Helen's monthly choice - September

September always feels like a pivotal month of the year. We can still lap up the last of the summer sun on warmer days, but the evenings have a cooler, autumnal edge. It’s time now to plan ahead, so I will be dreaming up some spring-flowering bulb combinations, before placing my order and planting them out. Towards the end of the month, some of the perennials that have formed overly-large clumps will be lifted and divided and the autumn tidy will commence in earnest. In the meantime, if you are looking for a little late colour for the borders, here are some of my monthly faves.

Echinacea purpurea 'Rubinstern'

The pinky red rays of this wonderful coneflower form a near-horizontal ruff around the prominent orange-brown cone, so these add colour as well as structure - while attracting masses of beneficial insects into your garden. Long-flowering, handsome and robust, it is perfect for prairie and meadow-style settings. It is equally at home in the herbaceous border however, where it will continue to flower until September or October if dead-headed regularly.

Fuchsia 'Mrs Popple'

One of the hardier forms and incredibly long-flowering, it produces lashings of purple flowers, each with a tutu-like bright crimson corolla. They appear continuously over several months, dangling and bobbing enticingly from the stems.
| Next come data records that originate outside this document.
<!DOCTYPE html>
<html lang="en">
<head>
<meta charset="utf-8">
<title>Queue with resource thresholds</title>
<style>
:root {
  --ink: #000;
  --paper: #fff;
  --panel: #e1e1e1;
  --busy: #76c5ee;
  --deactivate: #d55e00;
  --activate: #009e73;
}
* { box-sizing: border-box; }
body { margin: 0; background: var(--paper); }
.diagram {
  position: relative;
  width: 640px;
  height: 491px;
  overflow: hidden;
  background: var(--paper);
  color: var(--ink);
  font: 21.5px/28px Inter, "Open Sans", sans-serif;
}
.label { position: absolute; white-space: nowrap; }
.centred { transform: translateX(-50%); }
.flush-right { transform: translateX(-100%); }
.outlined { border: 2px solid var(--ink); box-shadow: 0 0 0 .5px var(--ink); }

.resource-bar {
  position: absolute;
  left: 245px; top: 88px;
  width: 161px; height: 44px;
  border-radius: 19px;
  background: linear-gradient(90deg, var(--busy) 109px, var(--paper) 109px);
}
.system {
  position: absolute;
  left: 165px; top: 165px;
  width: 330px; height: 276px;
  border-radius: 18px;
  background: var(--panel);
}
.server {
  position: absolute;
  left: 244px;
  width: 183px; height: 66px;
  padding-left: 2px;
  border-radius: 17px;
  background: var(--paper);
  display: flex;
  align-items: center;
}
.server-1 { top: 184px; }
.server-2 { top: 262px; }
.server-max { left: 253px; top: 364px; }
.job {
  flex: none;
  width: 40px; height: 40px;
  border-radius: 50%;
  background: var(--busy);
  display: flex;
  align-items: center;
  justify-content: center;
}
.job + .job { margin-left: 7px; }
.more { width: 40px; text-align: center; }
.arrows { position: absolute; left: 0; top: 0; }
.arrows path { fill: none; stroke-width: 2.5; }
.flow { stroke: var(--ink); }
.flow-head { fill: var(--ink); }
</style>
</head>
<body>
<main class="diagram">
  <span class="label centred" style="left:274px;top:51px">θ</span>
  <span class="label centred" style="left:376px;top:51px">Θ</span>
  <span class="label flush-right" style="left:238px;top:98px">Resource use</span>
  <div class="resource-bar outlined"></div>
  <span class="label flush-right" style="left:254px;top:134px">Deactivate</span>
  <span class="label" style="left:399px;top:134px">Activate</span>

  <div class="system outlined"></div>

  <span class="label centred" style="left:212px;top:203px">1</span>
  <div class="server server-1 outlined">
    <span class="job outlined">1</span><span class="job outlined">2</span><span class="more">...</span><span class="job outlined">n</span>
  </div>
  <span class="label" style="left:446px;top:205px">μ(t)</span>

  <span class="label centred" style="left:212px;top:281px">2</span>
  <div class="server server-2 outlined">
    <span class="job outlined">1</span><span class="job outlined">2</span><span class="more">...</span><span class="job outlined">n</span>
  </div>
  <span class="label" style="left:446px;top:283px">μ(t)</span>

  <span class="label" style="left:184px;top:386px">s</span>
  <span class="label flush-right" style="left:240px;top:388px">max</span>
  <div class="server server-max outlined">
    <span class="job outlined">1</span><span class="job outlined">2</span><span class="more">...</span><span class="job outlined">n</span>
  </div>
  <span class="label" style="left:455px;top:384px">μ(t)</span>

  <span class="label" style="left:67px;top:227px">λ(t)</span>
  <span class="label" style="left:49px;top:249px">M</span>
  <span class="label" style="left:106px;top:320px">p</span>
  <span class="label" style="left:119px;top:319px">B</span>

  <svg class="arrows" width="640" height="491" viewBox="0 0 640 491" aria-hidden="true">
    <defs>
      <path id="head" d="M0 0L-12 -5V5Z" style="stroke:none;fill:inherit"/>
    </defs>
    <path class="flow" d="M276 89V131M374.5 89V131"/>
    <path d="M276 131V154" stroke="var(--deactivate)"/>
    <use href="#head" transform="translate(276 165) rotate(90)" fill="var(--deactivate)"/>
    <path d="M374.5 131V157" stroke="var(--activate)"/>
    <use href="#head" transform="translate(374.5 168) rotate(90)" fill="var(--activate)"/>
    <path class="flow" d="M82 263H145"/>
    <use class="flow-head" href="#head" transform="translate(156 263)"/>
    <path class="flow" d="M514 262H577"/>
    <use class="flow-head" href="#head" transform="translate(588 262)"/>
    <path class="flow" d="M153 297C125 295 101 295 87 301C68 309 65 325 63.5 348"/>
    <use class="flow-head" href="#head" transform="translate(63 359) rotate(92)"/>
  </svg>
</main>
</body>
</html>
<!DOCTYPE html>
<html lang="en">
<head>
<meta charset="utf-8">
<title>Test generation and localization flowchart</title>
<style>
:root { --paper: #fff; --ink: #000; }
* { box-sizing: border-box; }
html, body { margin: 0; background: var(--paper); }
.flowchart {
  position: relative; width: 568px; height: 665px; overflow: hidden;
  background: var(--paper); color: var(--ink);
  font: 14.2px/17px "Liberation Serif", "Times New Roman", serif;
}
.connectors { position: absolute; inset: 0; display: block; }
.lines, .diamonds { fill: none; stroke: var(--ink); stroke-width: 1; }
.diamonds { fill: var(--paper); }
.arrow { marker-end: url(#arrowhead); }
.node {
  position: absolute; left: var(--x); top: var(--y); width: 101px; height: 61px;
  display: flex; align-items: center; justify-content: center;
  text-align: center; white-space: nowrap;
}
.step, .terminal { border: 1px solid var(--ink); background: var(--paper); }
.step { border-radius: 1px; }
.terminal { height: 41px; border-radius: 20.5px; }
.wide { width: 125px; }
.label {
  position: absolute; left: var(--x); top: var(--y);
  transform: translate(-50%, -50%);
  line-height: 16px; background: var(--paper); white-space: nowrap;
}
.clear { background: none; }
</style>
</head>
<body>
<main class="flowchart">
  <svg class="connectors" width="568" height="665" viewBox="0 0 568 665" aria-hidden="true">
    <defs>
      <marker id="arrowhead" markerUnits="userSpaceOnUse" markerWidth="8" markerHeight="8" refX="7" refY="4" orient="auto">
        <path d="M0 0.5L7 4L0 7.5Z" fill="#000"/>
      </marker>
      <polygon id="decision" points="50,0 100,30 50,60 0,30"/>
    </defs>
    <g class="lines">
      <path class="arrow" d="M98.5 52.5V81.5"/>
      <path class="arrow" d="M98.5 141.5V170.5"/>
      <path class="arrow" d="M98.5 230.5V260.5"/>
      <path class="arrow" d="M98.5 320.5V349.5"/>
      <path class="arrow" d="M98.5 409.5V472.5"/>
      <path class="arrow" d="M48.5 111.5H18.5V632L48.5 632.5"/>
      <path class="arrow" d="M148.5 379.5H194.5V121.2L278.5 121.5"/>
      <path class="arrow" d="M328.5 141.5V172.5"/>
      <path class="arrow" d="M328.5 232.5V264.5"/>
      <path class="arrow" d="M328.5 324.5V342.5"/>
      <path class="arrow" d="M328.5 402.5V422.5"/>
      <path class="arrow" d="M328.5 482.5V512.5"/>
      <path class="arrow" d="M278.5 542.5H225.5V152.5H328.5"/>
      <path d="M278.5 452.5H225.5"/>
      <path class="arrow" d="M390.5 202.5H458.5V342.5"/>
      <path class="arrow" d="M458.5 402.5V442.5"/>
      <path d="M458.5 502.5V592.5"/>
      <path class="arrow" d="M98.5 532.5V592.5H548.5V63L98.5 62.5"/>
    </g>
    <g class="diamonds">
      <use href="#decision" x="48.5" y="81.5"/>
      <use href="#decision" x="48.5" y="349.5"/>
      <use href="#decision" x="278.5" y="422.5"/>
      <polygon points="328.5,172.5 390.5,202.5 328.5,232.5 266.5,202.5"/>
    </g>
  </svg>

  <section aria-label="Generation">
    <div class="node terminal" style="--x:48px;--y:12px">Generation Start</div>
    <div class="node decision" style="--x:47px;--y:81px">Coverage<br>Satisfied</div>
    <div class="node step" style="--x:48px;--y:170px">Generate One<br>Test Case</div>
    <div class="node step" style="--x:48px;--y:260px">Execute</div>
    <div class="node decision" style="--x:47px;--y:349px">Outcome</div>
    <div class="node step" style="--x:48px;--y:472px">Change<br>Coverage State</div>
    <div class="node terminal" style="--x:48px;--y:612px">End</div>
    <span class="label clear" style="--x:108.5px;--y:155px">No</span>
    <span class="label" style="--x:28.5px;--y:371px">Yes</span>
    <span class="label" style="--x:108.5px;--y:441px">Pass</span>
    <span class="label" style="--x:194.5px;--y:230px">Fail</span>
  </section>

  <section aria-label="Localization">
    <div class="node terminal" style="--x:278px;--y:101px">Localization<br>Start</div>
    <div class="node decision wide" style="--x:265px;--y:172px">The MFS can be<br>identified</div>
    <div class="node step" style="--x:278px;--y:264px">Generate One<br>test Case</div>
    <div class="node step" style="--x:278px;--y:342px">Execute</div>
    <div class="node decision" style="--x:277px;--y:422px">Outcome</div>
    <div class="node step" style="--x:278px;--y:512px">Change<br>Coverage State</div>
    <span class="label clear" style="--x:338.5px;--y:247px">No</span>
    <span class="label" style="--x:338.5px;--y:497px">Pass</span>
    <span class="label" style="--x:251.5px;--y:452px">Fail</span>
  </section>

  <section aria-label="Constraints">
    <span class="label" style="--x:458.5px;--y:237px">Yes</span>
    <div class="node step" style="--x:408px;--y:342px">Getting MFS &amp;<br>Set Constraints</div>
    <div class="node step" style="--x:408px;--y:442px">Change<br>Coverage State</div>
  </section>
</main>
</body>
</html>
It’s one of the best shrubs for adding late colour and it’s easy to grow in borders or pots.

Verbena bonariensis

It’s an incredibly popular perennial that flowers over a long period and will add height without becoming too overbearing. It’s popular because it works well in most planting styles, being equally at home in anything from a cottage garden to an ultra-chic, contemporary scheme. Their flowers, which appear in small clusters, add dollops of colour rather than a heavy block, and this creates a lightness which is very appealing. The flowers are good for cutting, and will attract bees, butterflies and moths, so they are great in a wildlife garden too.

Anemone × hybrida 'Honorine Jobert'

Every garden (especially the shadier ones), should have some of these. It naturalises easily, forming large clumps that can be divided within a few years, and the flowers are great for cutting. Use it to fill gaps at the back of a border, where it is robust enough to stand up well without flopping - even in unpredictable weather. First discovered in Verdun, France in 1858 it is now one of the best loved Japanese anemone of them all.

Rudbeckia fulgida var. sullivantii 'Goldsturm'

Rudbeckia fulgida var. sullivantii 'Goldsturm'

First introduced around 50 years ago, this plant has won heaps of awards over the years. Quite right too, as it produces an abundance of flowers over a really long period, it is short enough not to need staking, it is long-lived, low maintenance and it attracts butterflies, bees and hoverflies. If there is room, plant it in bold drifts where the golden yellow flowers can be lit up in the low autumn light.